Burkholderia pseudomallei (Bp), the etiologic agent of melioidosis, is increasingly recognized as a significant cause of morbidity and mortality in humans. Treatment requires up to nine months of antibiotic therapy and relapse is common. Clinical management is complicated by the fact that Bp is often resistant to multiple classes of antibiotics through both intrinsic and acquired mechanisms. Even with rigorous and appropriate antibiotic therapy, mortality rates are as high as 50%. Melioidosis is endemic in tropical and sub-tropical regions throughout the world. In addition to affecting local residents, individuals at risk include travelers and US military personnel deployed to tropical regions. The closely related pathogen, Burkholderia mallei (Bm), causes equine glanders and can also afflict humans. Although exceedingly rare, human glanders presents in forms similar to melioidosis with high rates of mortality. The lethal nature of these infections and the paucity of effective antibiotics or vaccines highlight the importance of understanding virulence mechanisms and developing means to protect populations at risk. This need is amplified by concerns regarding the potential use of these pathogens as biological weapons. Bm was, in fact, used for biowarfare in both World Wars I and II.
Intercellular spread is a hallmark of Burkholderia pathogenesis and represents an attractive therapeutic target as it is required for virulence. We have shown that efficient cell-cell spread depends on the ability of the bacterium to perform critical intracellular lifecycle steps, including invasion, endosome escape, intracellular motility, and membrane fusion. A striking feature of Burkholderia is their ability to fuse plasma membranes, forming multinucleated cells (MNCs). We have discovered that cell fusion represents the primary means of intercellular spread during infection of cell monolayers in vitro, and we have proposed a model that is similar to mechanisms used by enveloped viruses. Studies in our laboratory implicate a type VI secretion system (T6SS-5) as a key determinant in this process, and VgrG-5, a trimeric protein at the tip of the T6SS-5 apparatus. There remain significant unknowns about the mechanism of cell fusion and other critical intracellular lifecycle steps that promote cell-cell spread, including the full inventory of bacterial and host factors that participate in these processes. Furthermore, our data indicate that many important virulence determinants are highly conserved between Bp and Bm, suggesting the possibility of developing broadly acting therapeutic interventions, including small molecule inhibitors.

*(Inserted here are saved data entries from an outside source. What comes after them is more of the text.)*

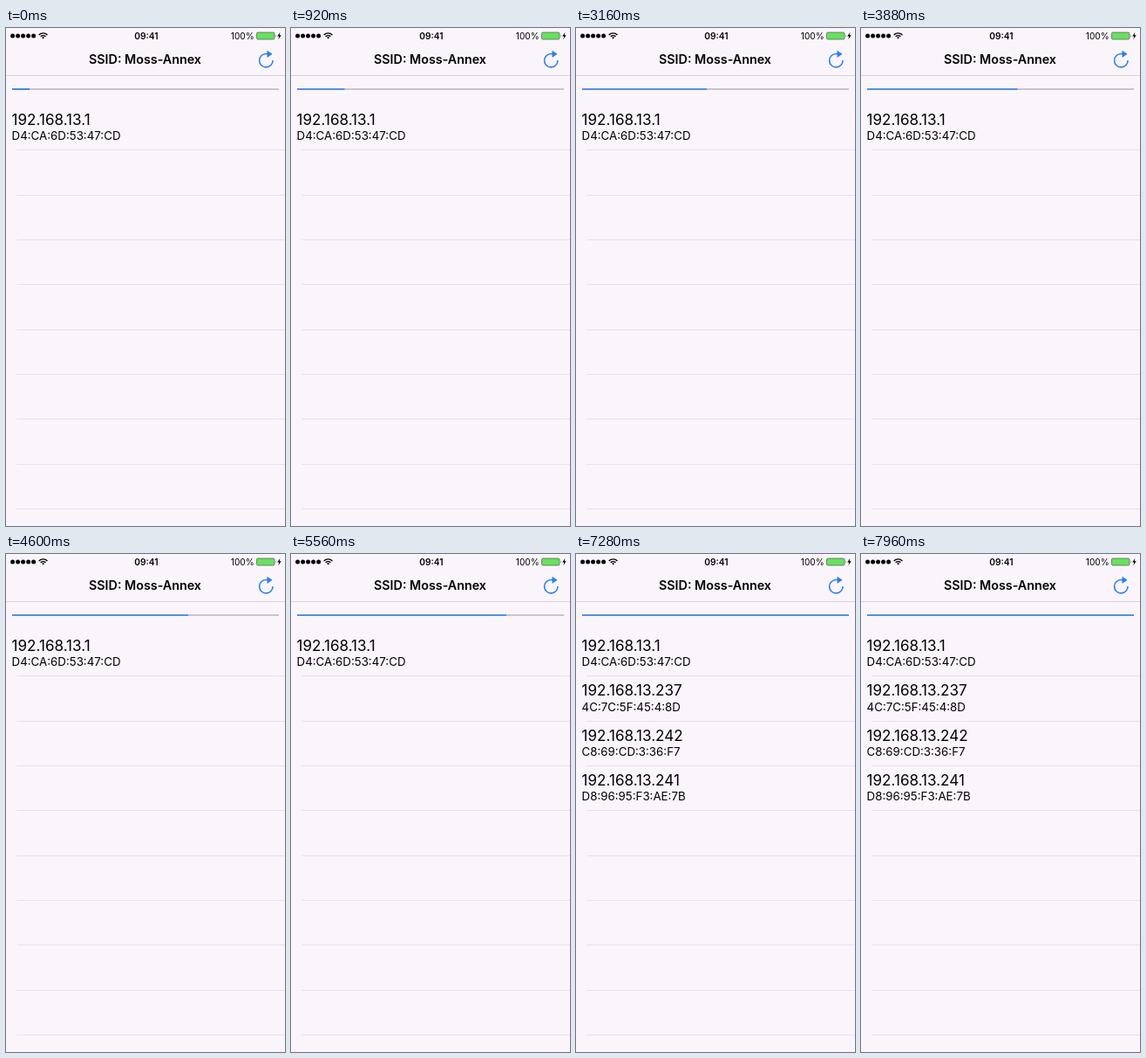
These frames come from a looping animation (320x570 px, 8000 ms). An HTML page:

```html
<!DOCTYPE html>
<html lang="en">
<head>
<meta charset="utf-8">
<title>Network scan</title>
<style>
  html, body { margin: 0; width: 100%; height: 100%; overflow: hidden; background: #faf5fb; }
  svg { display: block; width: 100vw; height: 100vh; font-family: Inter, "Liberation Sans", sans-serif; }
  .status { font-size: 10.2px; }
  .title { font-size: 14.3px; font-weight: 600; }
  .ip { font-size: 17.07px; }
  .mac { font-size: 13.3px; }
</style>
</head>
<body>
<svg viewBox="0 0 320 570">
  <rect width="320" height="570" fill="#faf5fb"/>
  <g id="signal"></g>
  <g fill="none" stroke="#000" stroke-width="1.4">
    <path d="M37.7 7.9a7 7 0 0 1 9.8 0M39.7 9.8a4.2 4.2 0 0 1 5.8 0"/>
    <path d="M41 10.7L42.6 12.4L44.2 10.7Q42.6 9.8 41 10.7Z" fill="#000" stroke="none"/>
  </g>
  <text class="status" x="161" y="12.6" text-anchor="middle" font-weight="600">09:41</text>
  <text class="status" x="284.8" y="12.6" text-anchor="end">100%</text>
  <rect x="287.5" y="5" width="20.5" height="8" rx="1.4" fill="#68e05f" stroke="#555" stroke-width=".7"/>
  <path d="M309 7.4q1.3 1.6 0 3.2z" fill="#555"/>
  <path d="M314.4 5L311.2 9.6H313.2L312.4 13L315.7 8.3H313.7Z"/>

  <text class="title" x="159.5" y="41" text-anchor="middle">SSID: Moss-Annex</text>
  <g stroke="#2f80e6" fill="none" stroke-width="1.6">
    <path d="M306 37A7.7 7.7 0 1 1 298.3 29.5H300.5"/>
    <path d="M299.8 26.2L305.2 29.8L299.8 33.4Z" fill="#2f80e6" stroke-width=".6"/>
  </g>
  <path d="M0 54.5H320" stroke="#d5d2d8" stroke-width="1"/>
  <path d="M7 70H313" stroke="#b7b5b9" stroke-width="1.7"/>
  <path id="progress" stroke="#2f80e6" stroke-width="1.7"/>
  <g id="separators" stroke="#e5e2e8"></g>
  <g id="hosts"></g>
</svg>
<script>
const LOOP = 8000, ROW = 51.3;
const byId = id => document.getElementById(id);

function add(parent, tag, attrs, text = '') {
  const el = document.createElementNS('http://www.w3.org/2000/svg', tag);
  for (const key in attrs) el.setAttribute(key, attrs[key]);
  el.textContent = text;
  return parent.appendChild(el);
}

for (let i = 0; i < 5; i++) add(byId('signal'), 'circle', { cx: 7.6 + i * 6, cy: 9, r: 2.5 });

// separators sit on whole pixel rows
for (let i = 0; i < 9; i++) {
  add(byId('separators'), 'path', { d: `M12.5 ${Math.floor(139.9 + i * ROW) + 0.5}H320` });
}

// address, hardware address, time of discovery
const hosts = [
  ['192.168.13.1', 'D4:CA:6D:53:47:CD', 0],
  ['192.168.13.237', '4C:7C:5F:45:4:8D', 6680],
  ['192.168.13.242', 'C8:69:CD:3:36:F7', 6960],
  ['192.168.13.241', 'D8:96:95:F3:AE:7B', 7000]
].map(([ip, mac, start], i) => {
  const row = add(byId('hosts'), 'g', { transform: `translate(0 ${i * ROW})` });
  add(row, 'text', { class: 'ip', x: 6.6, y: 111 }, ip);
  add(row, 'text', { class: 'mac', x: 6.6, y: 128.4 }, mac);
  return { row, start };
});

// time, right end of the progress bar
const progress = [[0, 27], [920, 61.5], [3160, 150], [4600, 209], [5560, 247], [6840, 299], [7200, 313], [LOOP, 313]];

function progressAt(t) {
  const i = progress.findIndex(([time]) => time > t);
  const [t0, x0] = progress[i - 1], [t1, x1] = progress[i];
  return x0 + (x1 - x0) * (t - t0) / (t1 - t0);
}

function draw(now) {
  const t = now % LOOP;
  byId('progress').setAttribute('d', `M7 70H${progressAt(t)}`);
  for (const { row, start } of hosts) row.style.display = t >= start ? '' : 'none';
  requestAnimationFrame(() => draw(performance.now()));
}
draw(0);
</script>
</body>
</html>
```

We developed a high-throughput cell-based phenotypic assay that comprehensively assesses the Burkholderia intercellular lifecycle and used it to screen 1] a saturating transposon mutant library in Burkholderia thailandensis, a BSL2 surrogate, to identify bacterial factors required for Burkholderia intercellular spread, 2] an siRNA host kinase library for host factors involved in facilitating Burkholderia intercellular spread, and 3] a small molecule library comprising ~220,000 small molecules to identify compounds capable of disrupting intercellular spread by Burkholderia. We identified several novel bacterial factors, and one host factor, which are necessary for efficient intercellular spread of Burkholderia. In addition, our small molecule screen uncovered 91 small molecules that inhibit cell-cell spread by Bt, 27 of which also disrupt the intercellular lifecycles of Bp and/or Bm. Among these were burkfloxacin, a fluoroquinolone analog with potent intracellular bactericidal activity, and an FDA-approved drug. We found that this FDA-approved drug inhibits Burkholderia-mediated membrane fusion by targeting the secretion activity, but not expression, of the type VI secretion system-5 (T6SS-5), a critical virulence determinant. Bacterial metabolism of this drug is required for activity and ensures selective toxicity. These results suggest that burkfloxacin and this FDA-approved drug should be advanced as potential therapeutic countermeasures for melioidosis, and demonstrate the utility of cell-based phenotypic screening for select agent drug discovery.